4 Ways to Build a Deeper Connection
[In February, my posts will focus on connection.]
Connection is “energy that exists between people when they feel seen, heard, and valued; when they can give and receive without judgment; and when they derive sustenance and strength from the relationship.”
With Valentine’s Day looming, now seems the perfect time to think about connection. It’s hard not to talk about connection without using the word “feelings” in the same breath. We feel connected to someone based on…well, how they make us feel.
People tend to forget the things we tell them and even the things we do for them. Yet, it’s rare for people to ever forget how you make them feel.
A poet brought that to my awareness. I am only paraphrasing Maya Angelou.
I believe a connection is a give and take between the parties; otherwise, they wouldn’t have derived “sustenance and strength from the relationship” as Researcher Brené Brown so aptly pointed out in her book, The Gifts of Imperfection.
I like Brown’s definition of connection because within the definition itself, she listed the essential ingredients needed for building a deeper connection with someone.
Make Them Feel Seen
Sometimes, our biggest struggle is against our own feelings, that we are irrelevant or invisible to the world, especially to the people who matter most. We want to be seen for who we are and to be appreciated for it.
I’m reminded of one particular scene from the movie, The Joy Luck Club. After a dinner party, the character Jing-Mei confronts her mother, Suyuan, about a deep hurt. She believes that her mother sees her as a disappointment because she failed to live up to Suyuan’s high expectations.
Suyuan’s response to her daughter not only shows what escaped everyone else’s attention at dinner, but it is one of the best examples of human validation:
“That bad crab, only you tried to take it. Everybody else want best quality. You - your thinking different. You took worst because you have best quality heart. You have style no one can teach. Must be born this way. I see you.”
Make Them Feel Heard
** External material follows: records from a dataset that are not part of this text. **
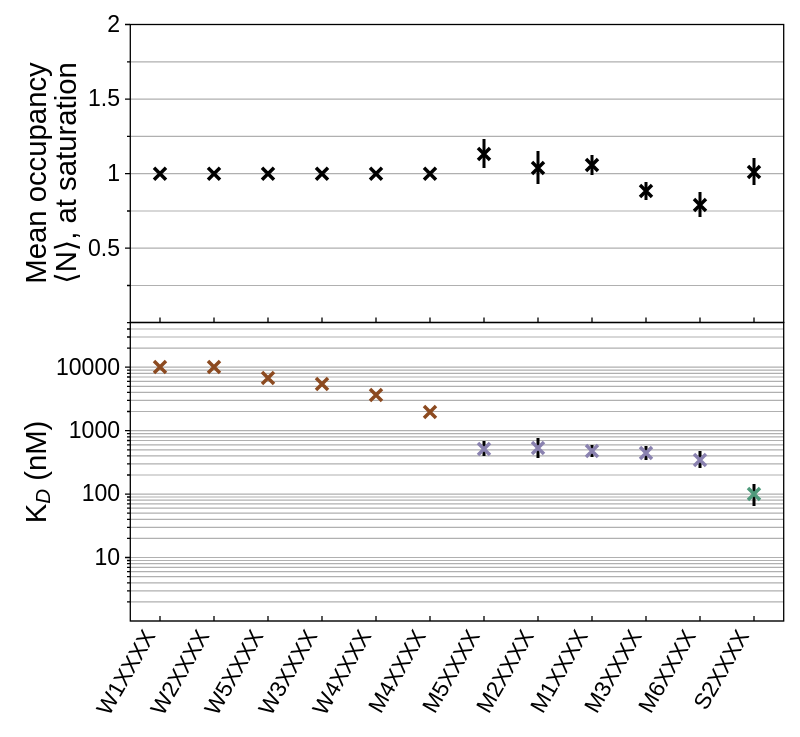
<!DOCTYPE html>
<html lang="en">
<head>
<meta charset="utf-8">
<title>Mean occupancy and dissociation constant</title>
<style>
:root {
  --paper: #fff;
  --ink: #000;
  --grid: #b0b0b0;
  --weak: #8c4a20;
  --medium: #8a82b0;
  --strong: #4f9a7b;
}
* { box-sizing: border-box; margin: 0; padding: 0; }
html, body { width: 800px; height: 737px; overflow: hidden; background: var(--paper); }
.chart {
  position: relative; width: 800px; height: 737px; overflow: hidden;
  color: var(--ink); font-family: "Liberation Sans", Arial, "DejaVu Sans", sans-serif;
}
.plot { position: absolute; left: 0; top: 0; }
.gridlines { stroke: var(--grid); stroke-width: 1.2; }
.ticks, .frame { stroke: var(--ink); stroke-width: 1.3; fill: none; }
.errors { stroke: var(--ink); stroke-width: 3; }
.points { stroke-width: 3.5; fill: none; }
.neutral { stroke: var(--ink); }
.weak { stroke: var(--weak); }
.medium { stroke: var(--medium); }
.strong { stroke: var(--strong); }
.scale {
  position: absolute; left: 40px; width: 80px; list-style: none;
  display: grid; text-align: right; font-size: 23px;
}
.scale li { display: flex; align-items: center; justify-content: flex-end; }
.scale-occupancy { top: -13px; grid-auto-rows: 74.6px; }
.scale-kd { top: 335.5px; grid-auto-rows: 63.4px; }
.axis-title {
  position: absolute; font-size: 29.3px; line-height: 30px; font-weight: 400;
  text-align: center; white-space: nowrap; transform: rotate(-90deg);
}
.title-occupancy { left: -69px; top: 143px; width: 240px; height: 60px; }
.title-occupancy span { display: block; height: 30px; }
.title-kd { left: -44px; top: 457px; width: 160px; height: 30px; }
.title-kd sub { font-size: 20.5px; font-style: italic; line-height: 0; vertical-align: -4px; }
.samples {
  position: absolute; left: 133px; top: 616px; width: 648px;
  display: grid; grid-template-columns: repeat(12, 54px); list-style: none;
  font-size: 22.5px; line-height: 24px;
}
.samples li { position: relative; height: 24px; }
.samples span {
  position: absolute; right: 30px; top: 0; white-space: nowrap;
  transform: rotate(-60deg); transform-origin: 100% 20px;
}
</style>
</head>
<body>
<main class="chart">
  <svg class="plot" width="800" height="737" viewBox="0 0 800 737" role="img" aria-label="Two stacked scatter plots of twelve samples: mean occupancy above, dissociation constant below">
    <defs>
      <path id="cross" d="M-6-6L6 6M-6 6L6-6"/>
      <path id="decade-lines" d="M130 0H784M130-19.1H784M130-30.2H784M130-38.2H784M130-44.3H784M130-49.3H784M130-53.6H784M130-57.3H784M130-60.5H784"/>
      <path id="decade-ticks" d="M125 0H130M127-19.1H130M127-30.2H130M127-38.2H130M127-44.3H130M127-49.3H130M127-53.6H130M127-57.3H130M127-60.5H130"/>
      <path id="sample-ticks" d="M160 0V-5M214 0V-5M268 0V-5M322 0V-5M376 0V-5M430 0V-5M484 0V-5M538 0V-5M592 0V-5M646 0V-5M700 0V-5M754 0V-5"/>
    </defs>

    <g class="gridlines">
      <path d="M130 61.8H784M130 99.1H784M130 136.4H784M130 173.7H784M130 211H784M130 248.2H784M130 285.5H784"/>
      <path d="M130 367.2H784M130 348.1H784M130 337H784M130 329H784"/>
      <use href="#decade-lines" y="430.6"/>
      <use href="#decade-lines" y="494.1"/>
      <use href="#decade-lines" y="557.5"/>
      <use href="#decade-lines" y="621"/>
    </g>

    <g class="ticks">
      <path d="M125 24.5H130M127 61.8H130M125 99.1H130M127 136.4H130M125 173.7H130M127 211H130M125 248.2H130M127 285.5H130"/>
      <path d="M125 367.2H130M127 348.1H130M127 337H130M127 329H130M127 322.7H130"/>
      <use href="#decade-ticks" y="430.6"/>
      <use href="#decade-ticks" y="494.1"/>
      <use href="#decade-ticks" y="557.5"/>
      <path d="M127 601.9H130M127 590.8H130M127 582.8H130M127 576.7H130M127 571.7H130M127 567.4H130M127 563.7H130M127 560.5H130"/>
      <use href="#sample-ticks" y="322.5"/>
      <use href="#sample-ticks" y="621"/>
    </g>

    <g class="frame">
      <rect x="130.3" y="24.5" width="653.4" height="298"/>
      <rect x="130.3" y="322.5" width="653.4" height="298.5"/>
    </g>

    <path class="errors" d="M484 139V168M538 151V184M592 155V175M646 182V200M700 192V217M754 158V185"/>
    <g class="points neutral">
      <use href="#cross" x="160" y="173.7"/>
      <use href="#cross" x="214" y="173.7"/>
      <use href="#cross" x="268" y="173.7"/>
      <use href="#cross" x="322" y="173.7"/>
      <use href="#cross" x="376" y="173.7"/>
      <use href="#cross" x="430" y="173.7"/>
      <use href="#cross" x="484" y="154"/>
      <use href="#cross" x="538" y="168"/>
      <use href="#cross" x="592" y="165"/>
      <use href="#cross" x="646" y="191"/>
      <use href="#cross" x="700" y="205"/>
      <use href="#cross" x="754" y="172"/>
    </g>

    <path class="errors" d="M484 441V456M538 438V458M592 445V457M646 446V460M700 451V468M754 484V506"/>
    <g class="points weak">
      <use href="#cross" x="160" y="367"/>
      <use href="#cross" x="214" y="367"/>
      <use href="#cross" x="268" y="378"/>
      <use href="#cross" x="322" y="384"/>
      <use href="#cross" x="376" y="395"/>
      <use href="#cross" x="430" y="412"/>
    </g>
    <g class="points medium">
      <use href="#cross" x="484" y="449"/>
      <use href="#cross" x="538" y="448"/>
      <use href="#cross" x="592" y="451"/>
      <use href="#cross" x="646" y="453"/>
      <use href="#cross" x="700" y="460"/>
    </g>
    <g class="points strong">
      <use href="#cross" x="754" y="494"/>
    </g>
  </svg>

  <h2 class="axis-title title-occupancy"><span>Mean occupancy</span><span>⟨N⟩, at saturation</span></h2>
  <ul class="scale scale-occupancy">
    <li>2</li><li>1.5</li><li>1</li><li>0.5</li>
  </ul>

  <h2 class="axis-title title-kd">K<sub>D</sub> (nM)</h2>
  <ul class="scale scale-kd">
    <li>10000</li><li>1000</li><li>100</li><li>10</li>
  </ul>

  <ul class="samples">
    <li><span>W1XXXX</span></li>
    <li><span>W2XXXX</span></li>
    <li><span>W5XXXX</span></li>
    <li><span>W3XXXX</span></li>
    <li><span>W4XXXX</span></li>
    <li><span>M4XXXX</span></li>
    <li><span>M5XXXX</span></li>
    <li><span>M2XXXX</span></li>
    <li><span>M1XXXX</span></li>
    <li><span>M3XXXX</span></li>
    <li><span>M6XXXX</span></li>
    <li><span>S2XXXX</span></li>
  </ul>
</main>
</body>
</html>
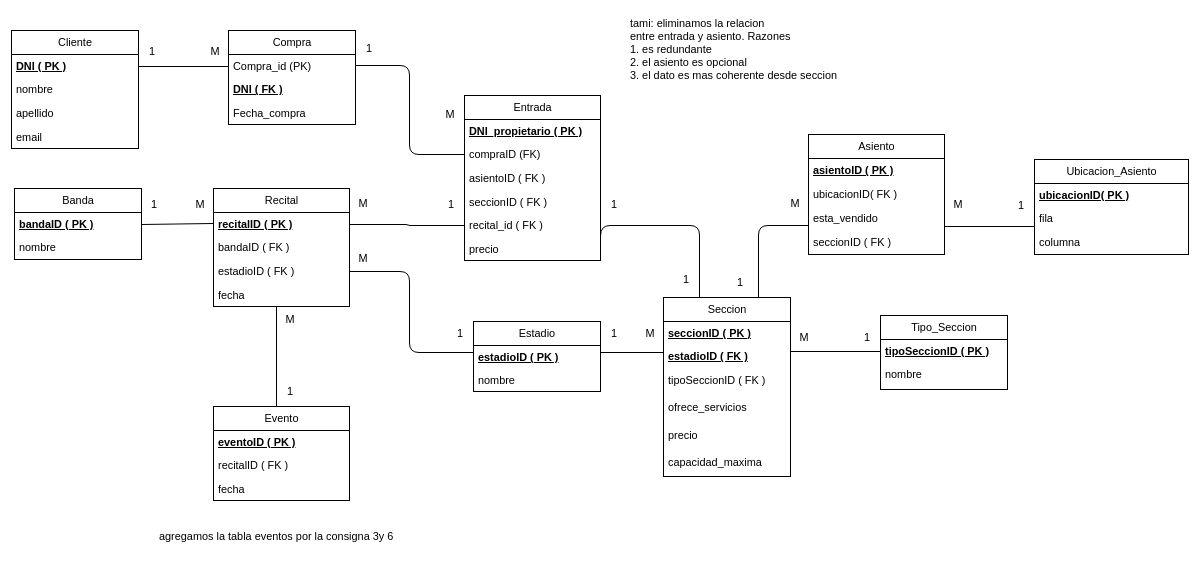
<!DOCTYPE html>
<html lang="es">
<head>
<meta charset="utf-8">
<title>Diagrama entidad-relación: recitales</title>
<style>
:root { --ink: #000; --paper: #fff; --row: 23.6px; }
* { box-sizing: border-box; margin: 0; padding: 0; }
html, body { overflow: hidden; background: var(--paper); }
.diagram {
  position: relative; width: 1200px; height: 567px; overflow: hidden;
  color: var(--ink); background: var(--paper);
  font: 10.9px/13.1px "Liberation Sans", Arial, sans-serif;
}
.relations { position: absolute; inset: 0; fill: none; stroke: var(--ink); stroke-width: 1; }
.entity {
  position: absolute; display: flex; flex-direction: column;
  left: var(--x); top: var(--y); width: var(--w); height: var(--h);
  border: 1px solid var(--ink); background: var(--paper); white-space: nowrap;
}
.entity h2 {
  flex: none; height: var(--row); display: flex; align-items: center; justify-content: center;
  font-size: inherit; font-weight: normal; border-bottom: 1px solid var(--ink);
}
.entity ul { list-style: none; }
.entity li { height: var(--row); padding-left: 4px; display: flex; align-items: center; }
.entity .key { font-weight: bold; text-decoration: underline; }
.seat { --row: 24px; }
.section .extra { padding-top: 2px; --row: 27.2px; }
.cardinality span {
  position: absolute; left: var(--x); top: var(--y); transform: translate(-50%, -50%);
}
.note { position: absolute; white-space: nowrap; }
.note-reasons { left: 630px; top: 17px; }
.note-events { left: 159px; top: 530px; }
</style>
</head>
<body>
<main class="diagram">
  <svg class="relations" width="1200" height="567" viewBox="0 0 1200 567" aria-hidden="true">
    <path d="M138 66.5H228"/>
    <path d="M355 65.5H400Q409.5 65.5 409.5 75V145Q409.5 154.5 419 154.5H464"/>
    <path d="M141 224.5L213 223.5"/>
    <path d="M349 224.5H406L410 225.5H464"/>
    <path d="M349 271.5H400Q409.5 271.5 409.5 281V343Q409.5 352.5 419 352.5H473"/>
    <path d="M276.5 306V406"/>
    <path d="M600.5 236Q600.5 225.5 610 225.5H690Q699.5 225.5 699.5 235V298"/>
    <path d="M808 225.5H768Q758.5 225.5 758.5 235V298"/>
    <path d="M944 226.5H1034"/>
    <path d="M600 352.5H663"/>
    <path d="M790 351.5H880"/>
  </svg>

  <section class="entity" style="--x:11px;--y:30px;--w:128px;--h:119px">
    <h2>Cliente</h2>
    <ul><li><span class="key">DNI ( PK )</span></li><li>nombre</li><li>apellido</li><li>email</li></ul>
  </section>
  <section class="entity" style="--x:228px;--y:30px;--w:128px;--h:95px">
    <h2>Compra</h2>
    <ul><li>Compra_id (PK)</li><li><span class="key">DNI ( FK )</span></li><li>Fecha_compra</li></ul>
  </section>
  <section class="entity" style="--x:464px;--y:95px;--w:137px;--h:166px">
    <h2>Entrada</h2>
    <ul><li><span class="key">DNI_propietario ( PK )</span></li><li>compraID (FK)</li><li>asientoID ( FK )</li><li>seccionID ( FK )</li><li>recital_id ( FK )</li><li>precio</li></ul>
  </section>
  <section class="entity seat" style="--x:808px;--y:134px;--w:137px;--h:121px">
    <h2>Asiento</h2>
    <ul><li><span class="key">asientoID ( PK )</span></li><li>ubicacionID( FK )</li><li>esta_vendido</li><li>seccionID ( FK )</li></ul>
  </section>
  <section class="entity" style="--x:1034px;--y:159px;--w:155px;--h:96px">
    <h2>Ubicacion_Asiento</h2>
    <ul><li><span class="key">ubicacionID( PK )</span></li><li>fila</li><li>columna</li></ul>
  </section>
  <section class="entity" style="--x:14px;--y:188px;--w:128px;--h:72px">
    <h2>Banda</h2>
    <ul><li><span class="key">bandaID ( PK )</span></li><li>nombre</li></ul>
  </section>
  <section class="entity" style="--x:213px;--y:188px;--w:137px;--h:119px">
    <h2>Recital</h2>
    <ul><li><span class="key">recitalID ( PK )</span></li><li>bandaID ( FK )</li><li>estadioID ( FK )</li><li>fecha</li></ul>
  </section>
  <section class="entity" style="--x:473px;--y:321px;--w:128px;--h:71px">
    <h2>Estadio</h2>
    <ul><li><span class="key">estadioID ( PK )</span></li><li>nombre</li></ul>
  </section>
  <section class="entity section" style="--x:663px;--y:297px;--w:128px;--h:180px">
    <h2>Seccion</h2>
    <ul><li><span class="key">seccionID ( PK )</span></li><li><span class="key">estadioID ( FK )</span></li><li>tipoSeccionID ( FK )</li></ul>
    <ul class="extra"><li>ofrece_servicios</li><li>precio</li><li>capacidad_maxima</li></ul>
  </section>
  <section class="entity" style="--x:880px;--y:315px;--w:128px;--h:75px">
    <h2>Tipo_Seccion</h2>
    <ul><li><span class="key">tipoSeccionID ( PK )</span></li><li>nombre</li></ul>
  </section>
  <section class="entity" style="--x:213px;--y:406px;--w:137px;--h:95px">
    <h2>Evento</h2>
    <ul><li><span class="key">eventoID ( PK )</span></li><li>recitalID ( FK )</li><li>fecha</li></ul>
  </section>

  <div class="cardinality">
    <span style="--x:152px;--y:52px">1</span><span style="--x:215px;--y:52px">M</span>
    <span style="--x:369px;--y:49px">1</span><span style="--x:450px;--y:115px">M</span>
    <span style="--x:154px;--y:205px">1</span><span style="--x:200px;--y:205px">M</span>
    <span style="--x:363px;--y:204px">M</span><span style="--x:451px;--y:205px">1</span>
    <span style="--x:363px;--y:259px">M</span><span style="--x:460px;--y:334px">1</span>
    <span style="--x:290px;--y:320px">M</span><span style="--x:290px;--y:392px">1</span>
    <span style="--x:614px;--y:205px">1</span><span style="--x:686px;--y:280px">1</span>
    <span style="--x:795px;--y:204px">M</span><span style="--x:740px;--y:283px">1</span>
    <span style="--x:958px;--y:205px">M</span><span style="--x:1021px;--y:206px">1</span>
    <span style="--x:614px;--y:334px">1</span><span style="--x:650px;--y:334px">M</span>
    <span style="--x:804px;--y:338px">M</span><span style="--x:867px;--y:338px">1</span>
  </div>

  <p class="note note-reasons">tami: eliminamos la relacion<br>entre entrada y asiento. Razones<br>1. es redundante<br>2. el asiento es opcional<br>3. el dato es mas coherente desde seccion</p>
  <p class="note note-events">agregamos la tabla eventos por la consigna 3y 6</p>
</main>
</body>
</html>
In The 7 Habits of Highly Effective People, Stephen Covey pointed out that “Most people don’t listen with an intent to understand; they listen with an intent to reply.”
We want to be understood.
But to be understood is a luxury. (Ralph Waldo Emerson was wise to point this out.)
Yet, it is a luxury we can afford to give. But it requires that you be fully present. What do I mean by this?
If you are fully present, you won’t break the flow of conversation to respond to a text message or take a call. You won’t interrupt to make a side comment about something completely unrelated. The other person will have your full attention and focus.
When you are fully present, you will go past the words and appreciate the intent.
Make Them Feel Valued
If you consistently do the above two things, naturally, people will feel valued because they will know that you have emotionally invested in them.
Work Towards Absence of Judgment
According to this article, contempt is the number one reason for tearing couples apart. I believe you can only feel contempt if you judged someone or some ideas as inferior, rather than as different from your own. As humans, we cannot be absolutely free of judgment since we rely on it to survive. However, we can do with more kindness and generosity.
If you consistently cultivate the above habits into your daily interactions, you and the people in your relationship will benefit greatly. You will derive sustenance and strength from one another. And with your ability to make this kind of meaningful connection, you will continue to put forth positive energy that attracts the right kind of people into your life.
For more on connection, please read the below articles, and if you believe them to be of value, please share them with your circle of influence.
How to Make Others Feel Special, click here.
How to Be Present and Make the Moments Count, click here.
The Beauty of Small, click here.